Historical Peak Flow Rates of the Merced River (2005 in Red)
This album is a selection of photos from a small flood in Yosemite Valley in May 2005.
There are so many amazing pictures of Yosemite, especially here on SummitPost, taken in all seasons. The images here are not very current, and many of them have poor lighting, bad white balance, I was trying to keep the camera dry, etc... They are definitely not works of art. But spring is here and perhaps some might be interested in seeing the valley in different circumstances than normal.
On May 16, 2005, my brother and I were camped in the Backpackers' campground in Yosemite, having just completed his first overnight trip to the top of Yosemite Fall. It had rained lightly all night, and we didn't think too much of it. We slept in the next day, past 9:00 AM, not motivated to get up until the rain stopped. After leaving the tent I was shocked to see Tenaya Creek had swollen and covered 1/3 of the campground.
Roads in and out of the valley were closed most of the day, and we had a blast running around taking photos and seeing new (and very temporary) waterfalls, flooded meadows, and getting generally soaked everywhere we went.

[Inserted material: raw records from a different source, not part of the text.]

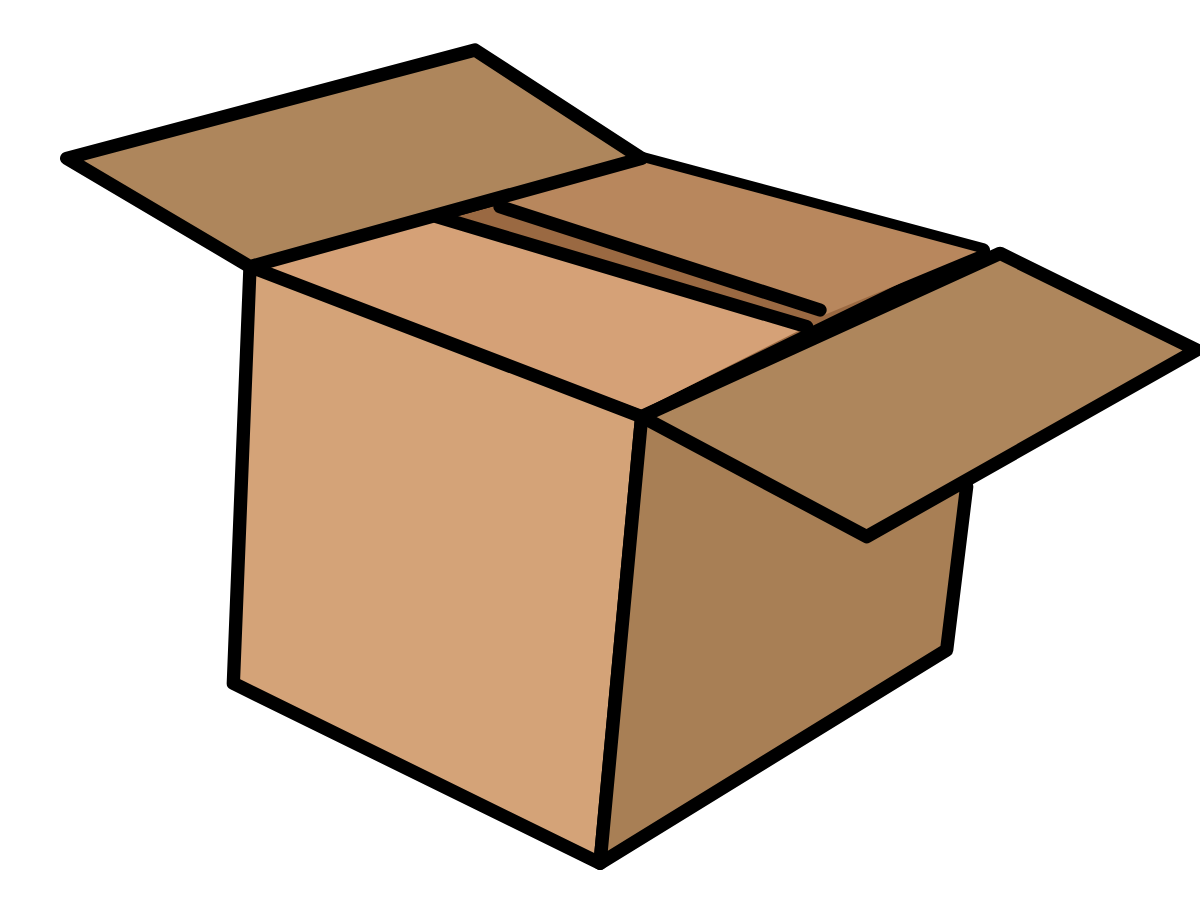
<!DOCTYPE html>
<html lang="en">
<head>
<meta charset="utf-8">
<title>Open Cardboard Box</title>
<style>
  :root {
    --paper: #ffffff;
    --outline: #000000;
    --face-front: #d4a378;
    --face-side: #a87f55;
    --flap-outer: #ae865c;
    --flap-inner-front: #d5a177;
    --flap-inner-back: #b8875d;
    --flap-gap: #9a6942;
  }
  html, body {
    margin: 0;
    padding: 0;
    overflow: hidden;
    background: var(--paper);
  }
  .canvas {
    display: block;
    width: 1200px;
    height: 900px;
  }
  .edge {
    stroke: var(--outline);
    stroke-width: 8;
    stroke-linejoin: round;
    stroke-linecap: round;
  }
  .face-front { fill: var(--face-front); }
  .face-side { fill: var(--face-side); }
  .flap-outer { fill: var(--flap-outer); }
  .flap-inner-front { fill: var(--flap-inner-front); }
  .flap-inner-back { fill: var(--flap-inner-back); }
  .flap-gap { fill: var(--flap-gap); }
</style>
</head>
<body>
<svg class="canvas" viewBox="0 0 720 540" role="img" aria-label="An open cardboard box with its flaps folded out">
  <g class="box">
    <polygon class="flap-gap edge" points="150,160 385,95 590,150 385,250"/>
    <polygon class="flap-inner-back" points="300,120 385,97 586,151 492,190"/>
    <line class="edge" x1="300" y1="124" x2="492" y2="186"/>
    <polygon class="flap-inner-front" points="154,160 262,130 484,196 385,246"/>
    <line class="edge" x1="262" y1="130" x2="484" y2="196"/>
    <polygon class="flap-outer edge" points="40,95 285,30 385,95 150,160"/>
    <polygon class="face-front edge" points="150,160 385,250 360,518 140,410"/>
    <polygon class="face-side edge" points="385,250 580,292 568,390 360,518"/>
    <polygon class="flap-outer edge" points="385,250 600,152 718,210 520,322"/>
  </g>
</svg>
</body>
</html>
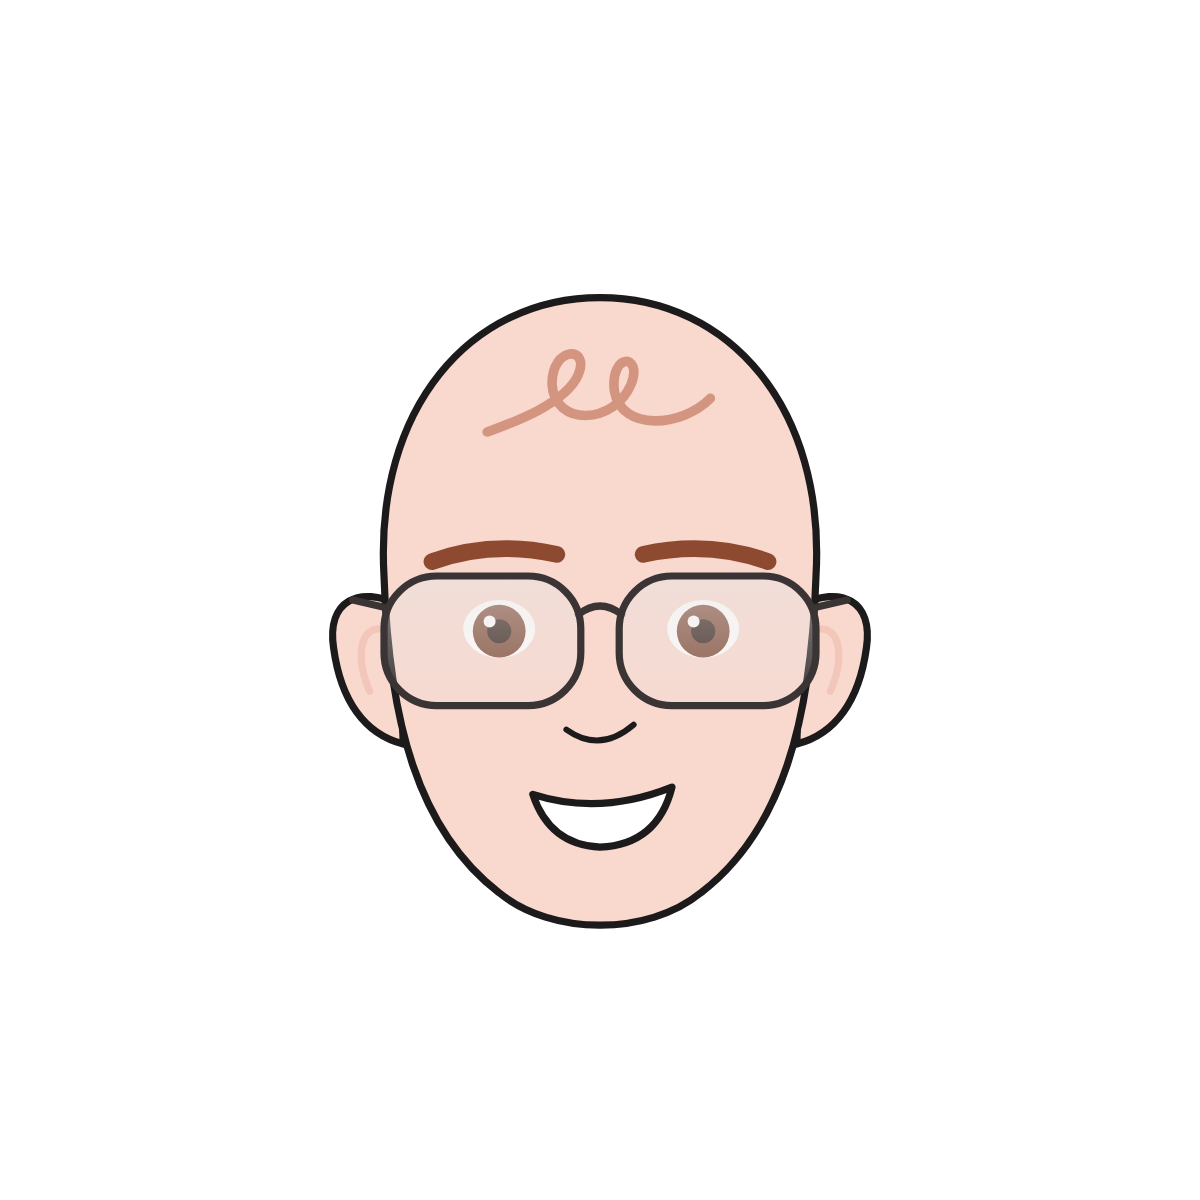
<!DOCTYPE html>
<html lang="en">
<head>
<meta charset="utf-8">
<title>Avatar Portrait</title>
<style>
  :root {
    --canvas: #ffffff;
    --skin: #f9d8ce;
    --skin-shade: #f2c6b8;
    --outline: #1c1a1a;
    --brow: #8e4a30;
    --curl: #d49580;
    --frame: #3a3434;
    --iris: #7a4632;
    --pupil: #2a1710;
    --lens: #e9e3e0;
    --teeth: #ffffff;
  }
  html, body {
    margin: 0;
    padding: 0;
    width: 1200px;
    height: 1200px;
    overflow: hidden;
    background: var(--canvas);
  }
  .avatar {
    display: block;
    width: 1200px;
    height: 1200px;
  }
  .skin { fill: var(--skin); stroke: var(--outline); stroke-width: 3; stroke-linejoin: round; }
  .ear-inner { fill: none; stroke: var(--skin-shade); stroke-width: 3; stroke-linecap: round; }
  .brow { fill: none; stroke: var(--brow); stroke-width: 7; stroke-linecap: round; }
  .curl { fill: none; stroke: var(--curl); stroke-width: 4; stroke-linecap: round; stroke-linejoin: round; }
  .eye-white { fill: #ffffff; }
  .iris { fill: var(--iris); }
  .pupil { fill: var(--pupil); }
  .glint { fill: #ffffff; }
  .lens { fill: url(#lensTint); stroke: var(--frame); stroke-width: 3; }
  .frame-line { fill: none; stroke: var(--frame); stroke-width: 3; stroke-linecap: round; }
  .nose { fill: none; stroke: var(--outline); stroke-width: 2.5; stroke-linecap: round; }
  .mouth { fill: var(--teeth); stroke: var(--outline); stroke-width: 3; stroke-linejoin: round; }
</style>
</head>
<body>
<svg class="avatar" viewBox="0 0 500 500" xmlns="http://www.w3.org/2000/svg" role="img" aria-label="Cartoon portrait of a smiling bald man with glasses">
  <defs>
    <linearGradient id="lensTint" x1="0" y1="0" x2="0" y2="1">
      <stop offset="0" stop-color="var(--lens)" stop-opacity="0.55"/>
      <stop offset="1" stop-color="var(--lens)" stop-opacity="0.15"/>
    </linearGradient>
    <g id="eye">
      <ellipse class="eye-white" cx="0" cy="0" rx="15" ry="12"/>
      <circle class="iris" cx="0" cy="1" r="11"/>
      <circle class="pupil" cx="0" cy="1" r="5"/>
      <circle class="glint" cx="-4" cy="-3" r="2.5"/>
    </g>
  </defs>

  <g class="ears">
    <path class="skin" d="M166 252 C150 244 136 250 139 270 C142 292 152 306 168 310 Z"/>
    <path class="ear-inner" d="M158 262 C150 262 148 274 154 288"/>
    <path class="skin" d="M334 252 C350 244 364 250 361 270 C358 292 348 306 332 310 Z"/>
    <path class="ear-inner" d="M342 262 C350 262 352 274 346 288"/>
  </g>

  <path class="skin head" d="M160 240 C156 170 196 124 250 124 C304 124 344 170 340 240 C338 300 326 346 292 372 C270 390 230 390 208 372 C174 346 162 300 160 240 Z"/>

  <path class="curl" d="M203 180 C214 176 236 168 241 156 C246 144 230 144 230 160 C231 178 256 177 263 160 C268 147 254 147 256 163 C259 180 284 178 296 166"/>

  <path class="brow" d="M180 234 Q205 225 232 231"/>
  <path class="brow" d="M268 231 Q295 225 320 234"/>

  <use href="#eye" x="208" y="262"/>
  <use href="#eye" x="293" y="262"/>

  <g class="glasses">
    <path class="frame-line" d="M160 253 L147 250 M340 253 L353 250"/>
    <path class="frame-line" d="M241 256 Q250 249 259 256"/>
    <rect class="lens" x="160" y="240" width="82" height="54" rx="22"/>
    <rect class="lens" x="258" y="240" width="82" height="54" rx="22"/>
  </g>

  <path class="nose" d="M236 304 Q250 314 264 302"/>

  <path class="mouth" d="M222 331 Q250 340 280 328 Q274 352 250 353 Q229 352 222 331 Z"/>
</svg>
</body>
</html>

Information was poor. We had no idea when the roads would open (hours perhaps, some people thought days). At that moment I couldn't think of a better place anywhere to be trapped.

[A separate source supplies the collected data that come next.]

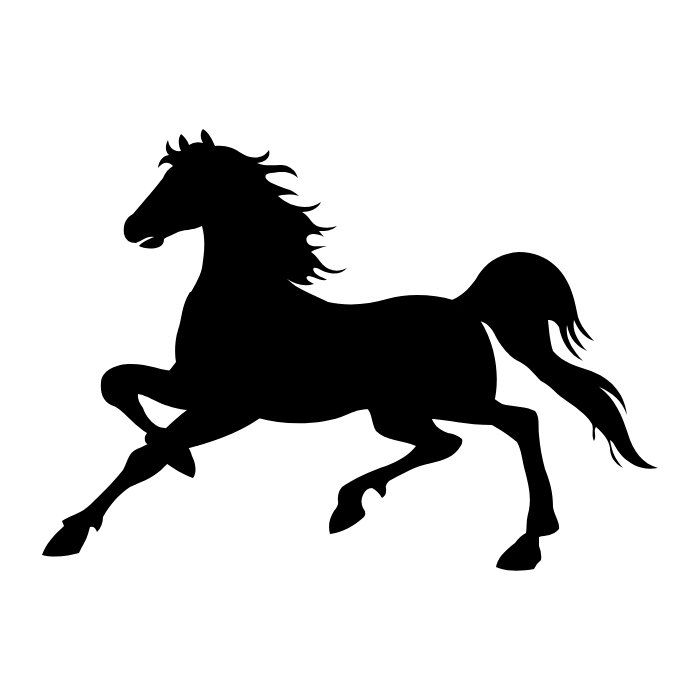
<!DOCTYPE html>
<html lang="en">
<head>
<meta charset="utf-8">
<title>Running horse silhouette</title>
<style>
:root { --paper: #fff; --ink: #000; }
html, body { margin: 0; background: var(--paper); overflow: hidden; }
.artboard { display: block; width: 700px; height: 700px; }
.horse { fill: var(--ink); }
</style>
</head>
<body>
<svg class="artboard" viewBox="0 0 700 700" role="img" aria-label="Black silhouette of a running horse">
  <g class="horse">
    <path id="head-and-mane" d="M124 234C123 226 125 218 133 214C145 200 156 187 163 178C165 173 168 169 173 166C168 161 163 162 158 168C159 160 163 156 169 155C165 151 165 146 168 140C169 147 173 152 181 151C178 145 178 138 181 134C186 138 188 142 189 145Q195 141 203 143C200 138 200 132 203 129C209 133 212 139 215 146C226 145 234 148 241 153C252 160 263 159 269 150C271 158 265 162 257 163C270 168 278 163 287 166Q295 169 298 178C289 170 281 172 271 173C261 174 266 181 274 184C283 189 291 188 299 196C290 193 281 195 278 196C286 203 295 207 305 207Q314 207 321 202C318 209 309 212 302 212C311 217 311 225 320 227Q329 229 337 226C331 231 326 231 319 231L324 237C313 231 304 235 307 242C310 248 319 246 327 246C321 248 315 249 311 252C319 257 320 265 329 269Q338 273 347 268C341 275 330 275 321 270C314 266 311 268 315 273C319 277 323 277 327 280C318 281 314 276 308 276C304 278 309 282 314 284C304 287 295 284 287 279L300 290L250 330L186 302C192 289 200 278 202 268C204 254 206 241 202 226C192 231 183 229 176 233C170 236 166 237 164 239Q164 245 159 247C151 250 143 248 139 246C142 242 149 239 154 237C146 236 142 241 136 243Q126 243 124 234Z"/>
    <path id="body" d="M190 292C181 306 182 320 178 330C174 343 175 356 176 362Q173 366 169 371L187 411L196 446C217 439 239 430 258 418C286 426 323 425 346 415Q358 409 369 409L433 419L494 403C499 384 499 350 480 320L453 300C433 294 407 293 387 299C368 305 345 306 328 302C314 295 303 291 287 281Z"/>
    <path id="raised-foreleg" d="M178 371C164 372 148 363 128 364C114 365 102 371 101 382C100 393 103 401 111 405C122 408 130 422 147 433Q143 438 146 443C154 449 160 456 166 463C174 469 182 474 193 478C197 473 196 464 192 456Q190 449 187 446L180 437L165 428C155 428 146 417 143 408Q137 400 138 394C151 396 158 406 186 410L205 395Z"/>
    <path id="reaching-foreleg" d="M187 410C179 416 172 422 165 429C157 440 149 444 137 449C128 453 128 461 123 470C112 484 101 494 91 504C81 514 71 515 62 521L64 526C54 535 46 544 42 555C54 558 69 556 79 553C82 546 86 541 88 534L90 527Q95 526 97 532Q103 526 103 517C109 506 119 494 130 487C144 481 156 476 164 467L182 450C214 442 241 432 260 418L225 390Z"/>
    <path id="near-hind-leg" d="M366 407C373 414 371 423 376 431C386 441 402 440 416 446C409 455 399 461 386 466C370 471 352 480 342 487Q337 493 338 501Q339 505 334 511C329 519 328 526 330 534C342 533 355 525 364 517Q367 513 363 508Q360 501 363 495Q366 488 372 488Q378 491 382 498Q387 495 386 488Q385 485 389 481C400 475 411 469 420 466C435 462 447 460 455 453Q464 444 462 439Q456 434 448 433C437 429 434 424 431 417L400 395Z"/>
    <path id="far-hind-leg" d="M425 418C449 420 466 425 492 425C501 430 511 437 517 442C522 451 522 461 525 471C529 486 532 500 528 514C526 522 527 528 526 533Q520 536 515 543C506 550 498 557 496 567C506 572 523 571 534 569Q537 563 541 560Q542 553 539 546V537C546 535 553 536 559 529C560 522 554 515 553 507C553 492 550 482 545 469C542 458 540 447 539 435C538 425 540 417 535 411C525 406 514 407 502 404L490 396Z"/>
    <path id="tail" d="M452 300C465 294 470 287 476 279C484 264 499 253 519 252C539 252 555 262 564 276C573 290 575 303 578 317C581 326 586 332 594 341C586 338 579 332 574 320C572 330 577 340 587 351C577 346 570 340 567 325C565 338 572 349 583 361C569 355 561 340 559 327Q554 319 548 320C549 330 550 342 553 351C563 363 577 366 591 371C609 378 624 391 627 415C622 401 613 393 599 387C615 398 622 416 628 434C633 451 643 464 658 468C643 471 631 465 622 456C615 448 614 442 610 440C612 453 616 460 623 468C614 463 610 456 610 448C609 440 603 433 596 427C593 431 597 436 594 441C591 435 594 429 592 424C586 414 574 406 564 399C554 392 551 386 541 381C534 374 529 367 520 362C508 356 501 346 496 337C492 328 487 323 480 321Z"/>
  </g>
</svg>
</body>
</html>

It was about a one day in ten year event. Flow rates at the Pohono Bridge at the west end of the valley recorded rates of 10,200 cfs, compared to a median peak annual flow rate of 4,680 cfs from 1917 (when record keeping began) until 2008. This rate has been exceed only nine times over this 92 year period.

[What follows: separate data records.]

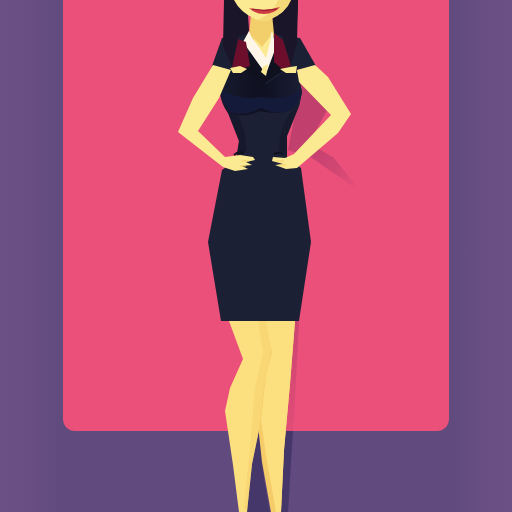
<!DOCTYPE html>
<html lang="en">
<head>
<meta charset="utf-8">
<title>Woman in a navy dress</title>
<style>
:root {
  --purple: #684e82;
  --pink: #ea5079;
  --pink-shadow: #cf4673;
  --purple-shadow: #46376b;
  --navy: #1c2035;
  --navy-deep: #10111f;
  --hair: #1b1529;
  --maroon: #6d0f2c;
  --skin: #fcea92;
  --skin-shade: #f2cf6a;
  --leg: #fce07f;
  --leg-shade: #f6cc68;
  --collar: #fff6ea;
  --lip: #cf3c3f;
}
html, body { margin: 0; width: 512px; height: 512px; overflow: hidden; background: var(--purple); }
.poster { display: block; width: 512px; height: 512px; }
</style>
</head>
<body>
<svg class="poster" viewBox="0 0 512 512" role="img" aria-label="Woman in a navy dress standing with hands on hips before a pink panel">
  <defs>
    <linearGradient id="wall" x1="0" x2="1" y1="0" y2="0">
      <stop offset="0" stop-color="#6b5085"/>
      <stop offset="0.06" stop-color="#684e82"/>
      <stop offset="0.12" stop-color="#604a7e"/>
      <stop offset="0.88" stop-color="#604a7e"/>
      <stop offset="0.94" stop-color="#684e82"/>
      <stop offset="1" stop-color="#6b5085"/>
    </linearGradient>
    <linearGradient id="arm-shadow" x1="300" y1="130" x2="358" y2="192" gradientUnits="userSpaceOnUse">
      <stop offset="0" stop-color="#c03f6c"/>
      <stop offset="0.6" stop-color="#cf4673"/>
      <stop offset="1" stop-color="#ea5079"/>
    </linearGradient>
    <linearGradient id="leg-shadow" x1="0" y1="320" x2="0" y2="430" gradientUnits="userSpaceOnUse">
      <stop offset="0" stop-color="#cb4571"/>
      <stop offset="1" stop-color="#e14d77"/>
    </linearGradient>
    <linearGradient id="bodice" x1="220" y1="0" x2="304" y2="0" gradientUnits="userSpaceOnUse">
      <stop offset="0" stop-color="#171a2e"/>
      <stop offset="0.5" stop-color="#0f1020"/>
      <stop offset="1" stop-color="#1b1f36"/>
    </linearGradient>
  </defs>

  <g id="backdrop">
    <rect width="512" height="512" fill="url(#wall)"/>
    <rect x="63" y="-20" width="386" height="451" rx="12" fill="var(--pink)"/>
  </g>

  <g id="cast-shadows">
    <path d="M302 78L330 105L309 143L334 158L361 192L312 158L288 150Z" fill="url(#arm-shadow)"/>
    <path d="M288 321H299L295 400L293 431H283Z" fill="url(#leg-shadow)"/>
    <path d="M282 431H293L288 512H280Z" fill="var(--purple-shadow)"/>
    <path d="M259 431L264 478L270 512H246L252 462Z" fill="var(--purple-shadow)"/>
  </g>

  <g id="legs">
    <path d="M258 321H295L290 384L284 450L281 512H271L262 462L258 425Z" fill="var(--leg-shade)"/>
    <path d="M264 321H295L290 384L284 450L281 512H276L266 455L261 420L266 375L272 352Z" fill="var(--leg)"/>
    <path d="M229 321H265L271 350L264 385L259 430L252 464L247 512H239L233 465L225 411L230 388L243 359Z" fill="var(--leg)"/>
    <path d="M258 321H266L271 350L264 385L259 430L252 464L247 512L244 508L250 448L255 388L263 352Z" fill="var(--leg-shade)" opacity="0.45"/>
  </g>

  <g id="hair">
    <path d="M224 0H247L249 30L242 68H231L226 40Z" fill="var(--hair)"/>
    <path d="M275 0H298L296 42L291 68H281L271 28Z" fill="var(--hair)"/>
  </g>

  <g id="dress">
    <path d="M222 38L212 66L230 70L220 92Q221 103 228 113L239 141L236 160L222 170L208 242L221 321H299L311 242L301 168L287 158V136L299 106L302 92L297 70L316 66L300 38L262 33Z" fill="var(--navy)"/>
    <path d="M230 70L220 92Q221 103 228 113Q244 119 260 111Q280 117 299 106L302 92L297 70L284 72L266 84L246 70Z" fill="url(#bodice)"/>
    <path d="M222 90Q240 101 262 97Q284 101 301 91Q299 107 286 112Q272 114 261 108Q245 117 230 112Q222 103 222 90Z" fill="#141a3a"/>
    <path d="M243 70L264 84L284 70L276 52H249Z" fill="var(--navy-deep)"/>
    <path d="M228 113L239 141L236 160L246 151Q247 132 238 116Z" fill="var(--navy-deep)" opacity="0.45"/>
    <path d="M299 106L287 136V158L279 150Q279 130 290 113Z" fill="var(--navy-deep)" opacity="0.4"/>
  </g>

  <g id="neckline">
    <path d="M251 14H272L274 34L266 72L249 36Z" fill="var(--skin-shade)"/>
    <path d="M249 31L243 42L263 70L266 55L252 38Z" fill="var(--collar)"/>
    <path d="M272 31L276 47L266 74L263 68L266 48Z" fill="var(--collar)"/>
    <path d="M252 36L262 47L272 34L266 58Z" fill="var(--skin)"/>
    <path d="M263 67L268 64L266 76L261 72Z" fill="var(--skin)"/>
    <path d="M238 39L246 42L250 66L242 69L232 67Z" fill="var(--maroon)"/>
    <path d="M274 33L283 40L291 66L282 69L274 62Z" fill="var(--maroon)"/>
    <path d="M224 0H240L238 39L232 67L223 46Z" fill="var(--hair)"/>
    <path d="M282 0H298L297 43L291 65L283 39Z" fill="var(--hair)"/>
    <path d="M230 68L240 66L247 69L241 73L233 73Z" fill="var(--skin)"/>
    <path d="M280 69L290 67L297 66L296 73L286 73Z" fill="var(--skin)"/>
  </g>

  <g id="face">
    <path d="M234 0H291Q286 13 269 20Q262 23 255 19Q240 12 234 0Z" fill="var(--skin)"/>
    <path d="M278 0H291Q286 13 269 20Q262 23 257 20Q273 14 278 0Z" fill="var(--skin-shade)" opacity="0.6"/>
    <path d="M249 8Q264 12 280 7Q274 14 264 14Q255 14 249 8Z" fill="var(--lip)"/>
    <path d="M252 9Q264 12 277 9" fill="none" stroke="#8d2032" stroke-width="1"/>
  </g>

  <g id="arms">
    <path d="M213 65L231 70L219 98L198 131L225 157L240 155L253 157L255 160L246 162L252 165L242 166L248 169L235 171L223 167L178 132L193 98Z" fill="var(--skin)"/>
    <path d="M315 65L328 77L351 114L338 133L297 168L286 169L275 165L283 164L272 161L273 157L285 158L294 154L331 115L299 82L297 70Z" fill="var(--skin)"/>
    <path d="M234 155Q238 151 244 153M274 154Q280 151 283 155" fill="none" stroke="var(--navy-deep)" stroke-width="2"/>
    <path d="M242 161H249M240 166H246M276 161H284M279 165H286" fill="none" stroke="var(--skin-shade)" stroke-width="1"/>
  </g>
</svg>
</body>
</html>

Overall it was a very impressive experience seeing the valley in these conditions, though the flood was not especially damaging. The North Pines and Backpackers' Campgrounds needed repair and both were closed for a period of time, as was a portion of the Housekeeping Camp. As water receded roads reopened without damage, and buildings were largely unaffected. There are many signs around the valley regarding the flood of 1997, which was a much more serious event. It had 2.5 times the flow and closed the valley for over two months, causing $178 million in damage. If you are interested the Yosemite Association has an excellent writeup on the 1997 event